After coming back from an art exhibition at Virginia Commonwealth University, painter Stephen Westfall had a dream.
“I came back to New York and promptly had a dream about painting the entire interior so I woke up my girlfriend at 5 in the morning,” Westfall said. “[I] stumbled to the computer and typed off a letter saying I had this dream: How about I paint the interior of Solvent Space [at VCU]?”
Westfall, who is giving a lecture 7 p.m. Friday at Hultquist Center, had been doing canvas paintings, but began thinking more architecturally after being commissioned to make designs for stained-glass windows in a chapel. Then, seeing work by artists such as Polly Apfelbaum at Solvent Space sparked an idea for a large-scale wall painting.
From there, Westfall taught students his design and how to make it, and this collaboration transformed the gallery space into something that resembled a geometric Fabergé egg, he said. After that 2007 installation, he began doing more of those geometric wall paintings at places such as OMI International Arts Center and McNay Art Museum, and recently completed two installations at University of California, Santa Barbara, one of which is a 100-feet-long and 20-feet-high panorama that spans all four walls of the gallery.
During his Visual Arts at Chautauqua Institution lecture, Westfall, a painting professor at Rutgers University, said those wall paintings would comprise the bulk of the talk, but he will also discuss the differences between genres such as minimalism and pop art, as well as how architecture influenced him as an artist.
Although many people have characterized him as a hard-edge painter who creates distinct separations between colors, Westfall doesn’t use the same techniques and instead thinks of himself more as a post-pop geometric painter. Additionally, in his geometric abstraction work, Westfall said he recognizes that nothing is truly abstract.
“You look at my work and you see Harlequin [diamond] patterns, then the Harlequins attached to costumes, they attach to 20th-century art, ” Westfall said. “There’s always a connotation to everything. … The fiction of painting is that I’m painting Arcadia where there are no paintings; it seems to me not true to how recursive life really is.”

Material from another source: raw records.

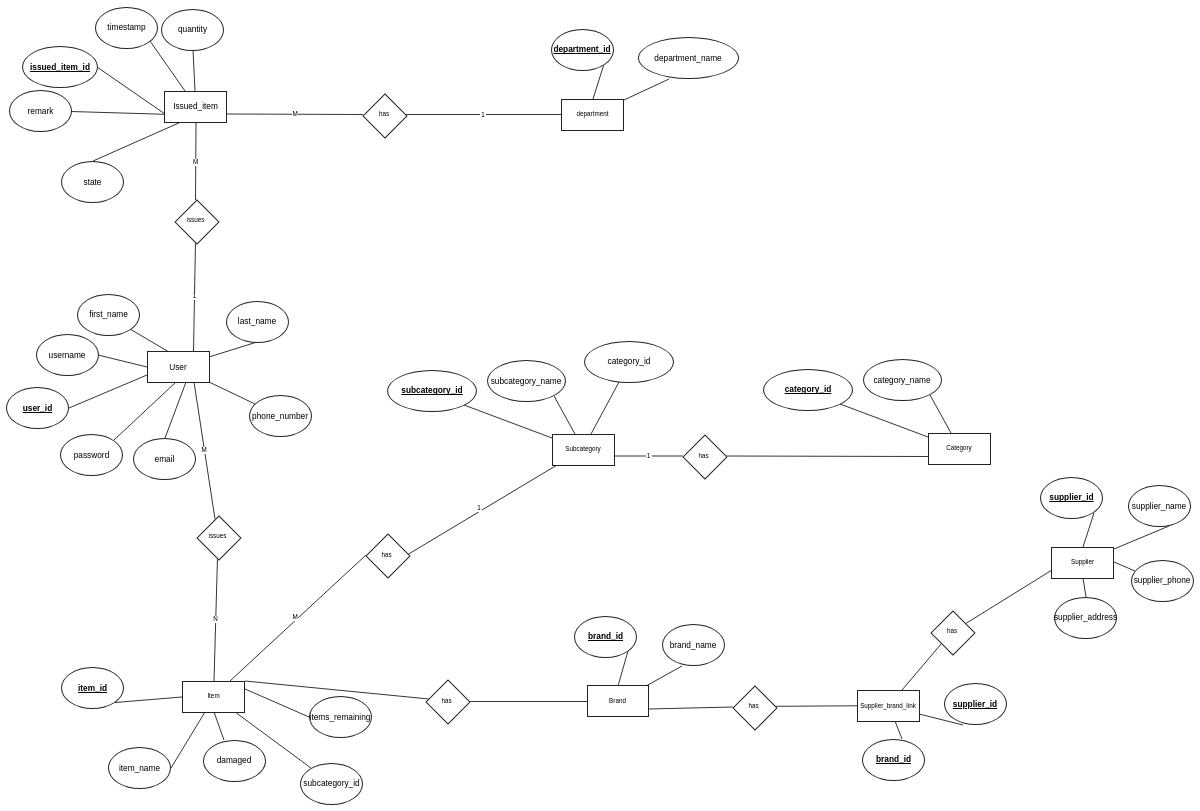
<!DOCTYPE html>
<html lang="en">
<head>
<meta charset="utf-8">
<title>Inventory entity relationship diagram</title>
<style>
:root { --ink: #000; --paper: #fff; --stroke: 0.8px; }
* { box-sizing: border-box; }
body { margin: 0; background: var(--paper); }
.diagram {
  position: relative; width: 1200px; height: 811px; overflow: hidden;
  background: var(--paper); color: var(--ink);
  font-family: "Liberation Sans", Arial, sans-serif;
}
.connectors { position: absolute; left: 0; top: 0; stroke: var(--ink); stroke-width: var(--stroke); }
.attribute, .entity, .relation, .cardinality {
  position: absolute; display: flex; align-items: center; justify-content: center;
  left: calc((var(--x) - var(--w) / 2) * 1px); top: calc((var(--y) - var(--h) / 2) * 1px);
  width: calc(var(--w) * 1px); height: calc(var(--h) * 1px);
  white-space: nowrap; line-height: 1; font-size: 6.3px;
}
.attribute, .entity { background: var(--paper); border: 1px solid #222; }
.attribute { --w: 63; --h: 42; border-radius: 50%; font-size: 8.3px; }
.wide { --w: 90; }
.key { font-weight: bold; text-decoration: underline; }
.entity { --w: 63; --h: 32; }
.large { font-size: 8.3px; }
.relation { --w: 42; --h: 42; isolation: isolate; }
.relation::before {
  content: ""; position: absolute; z-index: -1; left: 6px; top: 6px; width: 30px; height: 30px;
  background: var(--paper); border: 1px solid #222; transform: rotate(45deg);
}
.cardinality { --w: 6; --h: 7; background: var(--paper); }
</style>
</head>
<body>
<main class="diagram">
  <svg class="connectors" width="1200" height="811" viewBox="0 0 1200 811" aria-hidden="true">
    <g id="issued-item-lines">
      <line x1="150" y1="41" x2="185" y2="91"/>
      <line x1="193" y1="50" x2="195" y2="91"/>
      <line x1="97" y1="67" x2="165" y2="114"/>
      <line x1="71" y1="111.5" x2="165" y2="114.3"/>
      <line x1="93" y1="161" x2="181" y2="122"/>
      <line x1="227" y1="114" x2="363" y2="114.5"/>
      <line x1="405" y1="114.5" x2="562" y2="114.5"/>
      <line x1="196" y1="122" x2="195.5" y2="200"/>
      <line x1="195.5" y1="241" x2="193.5" y2="352"/>
    </g>
    <g id="department-lines">
      <line x1="604" y1="64" x2="593" y2="99"/>
      <line x1="669" y1="79" x2="624" y2="100"/>
    </g>
    <g id="user-lines">
      <line x1="130" y1="329" x2="169" y2="352"/>
      <line x1="257" y1="342" x2="209" y2="357"/>
      <line x1="98" y1="355" x2="147" y2="367"/>
      <line x1="69" y1="408" x2="147" y2="375"/>
      <line x1="114" y1="440" x2="176" y2="382"/>
      <line x1="165" y1="438" x2="186" y2="382"/>
      <line x1="255" y1="404" x2="209" y2="382"/>
      <line x1="194" y1="382" x2="215" y2="519"/>
      <line x1="217.5" y1="557" x2="214" y2="681"/>
    </g>
    <g id="item-lines">
      <line x1="115" y1="702.5" x2="182" y2="697"/>
      <line x1="171" y1="768" x2="205" y2="712"/>
      <line x1="224" y1="740" x2="214" y2="712"/>
      <line x1="311" y1="768" x2="235" y2="712"/>
      <line x1="309" y1="717" x2="245" y2="689"/>
      <line x1="230" y1="681" x2="366" y2="555"/>
      <line x1="407" y1="555" x2="557" y2="465"/>
      <line x1="245" y1="681" x2="429" y2="699"/>
      <line x1="467" y1="701.5" x2="587" y2="701.5"/>
    </g>
    <g id="category-lines">
      <line x1="464" y1="405" x2="552" y2="438"/>
      <line x1="554" y1="396" x2="575" y2="434"/>
      <line x1="619" y1="382" x2="591" y2="434"/>
      <line x1="614" y1="456" x2="683" y2="456"/>
      <line x1="724" y1="456" x2="928" y2="456.5"/>
      <line x1="840" y1="404" x2="928" y2="437"/>
      <line x1="930" y1="395" x2="951" y2="433"/>
    </g>
    <g id="brand-lines">
      <line x1="628" y1="651" x2="618" y2="686"/>
      <line x1="682" y1="666" x2="646" y2="686"/>
      <line x1="648" y1="709" x2="733" y2="707"/>
      <line x1="774" y1="706.3" x2="857" y2="705.8"/>
    </g>
    <g id="supplier-lines">
      <line x1="902" y1="690" x2="942" y2="643"/>
      <line x1="965" y1="624" x2="1052" y2="570"/>
      <line x1="963" y1="725" x2="919" y2="714"/>
      <line x1="902" y1="739" x2="895" y2="721"/>
      <line x1="1094" y1="513" x2="1083" y2="547"/>
      <line x1="1169" y1="526" x2="1114" y2="549"/>
      <line x1="1135" y1="571" x2="1114" y2="562"/>
      <line x1="1086" y1="597" x2="1083" y2="578"/>
    </g>
  </svg>

  <section aria-label="Issued item">
    <div class="attribute" style="--x:126.5;--y:27.5">timestamp</div>
    <div class="attribute" style="--x:192.5;--y:29.5">quantity</div>
    <div class="attribute key" style="--x:60;--y:67;--w:76">issued_item_id</div>
    <div class="attribute" style="--x:40.5;--y:111">remark</div>
    <div class="attribute" style="--x:92.5;--y:182">state</div>
    <div class="entity large" style="--x:195.5;--y:106.5">Issued_item</div>
    <div class="cardinality" style="--x:295;--y:114">M</div>
    <div class="relation" style="--x:384;--y:114.5">has</div>
    <div class="cardinality" style="--x:483;--y:115">1</div>
    <div class="cardinality" style="--x:195.5;--y:162">M</div>
    <div class="relation" style="--x:195.5;--y:220.5">issues</div>
    <div class="cardinality" style="--x:194.5;--y:296.5">1</div>
  </section>

  <section aria-label="Department">
    <div class="attribute key" style="--x:582;--y:49.5">department_id</div>
    <div class="attribute" style="--x:688;--y:58;--w:101">department_name</div>
    <div class="entity" style="--x:592.5;--y:114.5">department</div>
  </section>

  <section aria-label="User">
    <div class="attribute" style="--x:108.5;--y:314.5">first_name</div>
    <div class="attribute" style="--x:257;--y:321.5">last_name</div>
    <div class="attribute" style="--x:67;--y:355">username</div>
    <div class="attribute key" style="--x:37.5;--y:408">user_id</div>
    <div class="attribute" style="--x:91.5;--y:455">password</div>
    <div class="attribute" style="--x:164.5;--y:459">email</div>
    <div class="attribute" style="--x:280;--y:416">phone_number</div>
    <div class="entity large" style="--x:178;--y:367">User</div>
    <div class="cardinality" style="--x:204;--y:450.5">M</div>
    <div class="relation" style="--x:217.5;--y:536.5">issues</div>
    <div class="cardinality" style="--x:215.5;--y:619.5">N</div>
  </section>

  <section aria-label="Item">
    <div class="attribute key" style="--x:92.5;--y:688">item_id</div>
    <div class="attribute" style="--x:139.5;--y:768">item_name</div>
    <div class="attribute" style="--x:234;--y:760.5">damaged</div>
    <div class="attribute" style="--x:331.5;--y:783.5">subcategory_id</div>
    <div class="attribute" style="--x:340;--y:717">items_remaining</div>
    <div class="entity" style="--x:213.5;--y:696.5">Item</div>
    <div class="cardinality" style="--x:295;--y:617.5">M</div>
    <div class="relation" style="--x:386.5;--y:555">has</div>
    <div class="cardinality" style="--x:479;--y:508.5">1</div>
    <div class="relation" style="--x:446.5;--y:701">has</div>
  </section>

  <section aria-label="Subcategory and category">
    <div class="attribute key wide" style="--x:432;--y:390.5">subcategory_id</div>
    <div class="attribute" style="--x:526;--y:381;--w:79">subcategory_name</div>
    <div class="attribute wide" style="--x:629;--y:361.5">category_id</div>
    <div class="entity" style="--x:583;--y:449.5">Subcategory</div>
    <div class="cardinality" style="--x:648.5;--y:456">1</div>
    <div class="relation" style="--x:703.5;--y:456">has</div>
    <div class="attribute key wide" style="--x:808;--y:389.5">category_id</div>
    <div class="attribute" style="--x:902;--y:380;--w:79">category_name</div>
    <div class="entity" style="--x:959;--y:448.5">Category</div>
  </section>

  <section aria-label="Brand">
    <div class="attribute key" style="--x:605.5;--y:636.5">brand_id</div>
    <div class="attribute" style="--x:693;--y:645">brand_name</div>
    <div class="entity" style="--x:617.5;--y:701;--w:62">Brand</div>
    <div class="relation" style="--x:753.5;--y:706.5">has</div>
  </section>

  <section aria-label="Supplier brand link">
    <div class="entity" style="--x:888;--y:706">Supplier_brand_link</div>
    <div class="attribute key" style="--x:975;--y:704">supplier_id</div>
    <div class="attribute key" style="--x:893.5;--y:759.5">brand_id</div>
    <div class="relation" style="--x:952;--y:631.5">has</div>
  </section>

  <section aria-label="Supplier">
    <div class="attribute key" style="--x:1071.5;--y:497.5">supplier_id</div>
    <div class="attribute" style="--x:1159;--y:506">supplier_name</div>
    <div class="attribute" style="--x:1162;--y:580.5">supplier_phone</div>
    <div class="attribute" style="--x:1085.5;--y:617.5">supplier_address</div>
    <div class="entity" style="--x:1082.5;--y:562.5">Supplier</div>
  </section>
</main>
</body>
</html>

Westfall’s interest in architecture began very young, and he would read reviews of architecture in Time magazine and check out books on architects when he was 10 or 12. Later, during his college years, Westfall became an art critic, while showing his own figurative-style work. It was through interactions in the 1970s with abstract painters such as Agnes Martin and minimalist artists in Los Angeles that Westfall gradually moved toward geometric abstraction.
Besides architecture, Westfall said his work can relate to sign painting in the way that someone could spot a brightly colored billboard or sign from a kilometer away. In fact, many American art movements such as pop art and abstract expressionism allow for “color telegraphing across space” in paintings, in a way that intimate European art couldn’t always do. Westfall said thinking about how space and light affect a painting can help artists approach their work in a newer or more exciting way.
“You’re in a conversation with space,” Westfall said. “I often tell students, one way to work is [to] imagine a room, the dimensions variable, the light-source variable … [and] see what they look like and then make those paintings, as opposed to like, ‘Ugh, I’ve got to make another nude.’ ”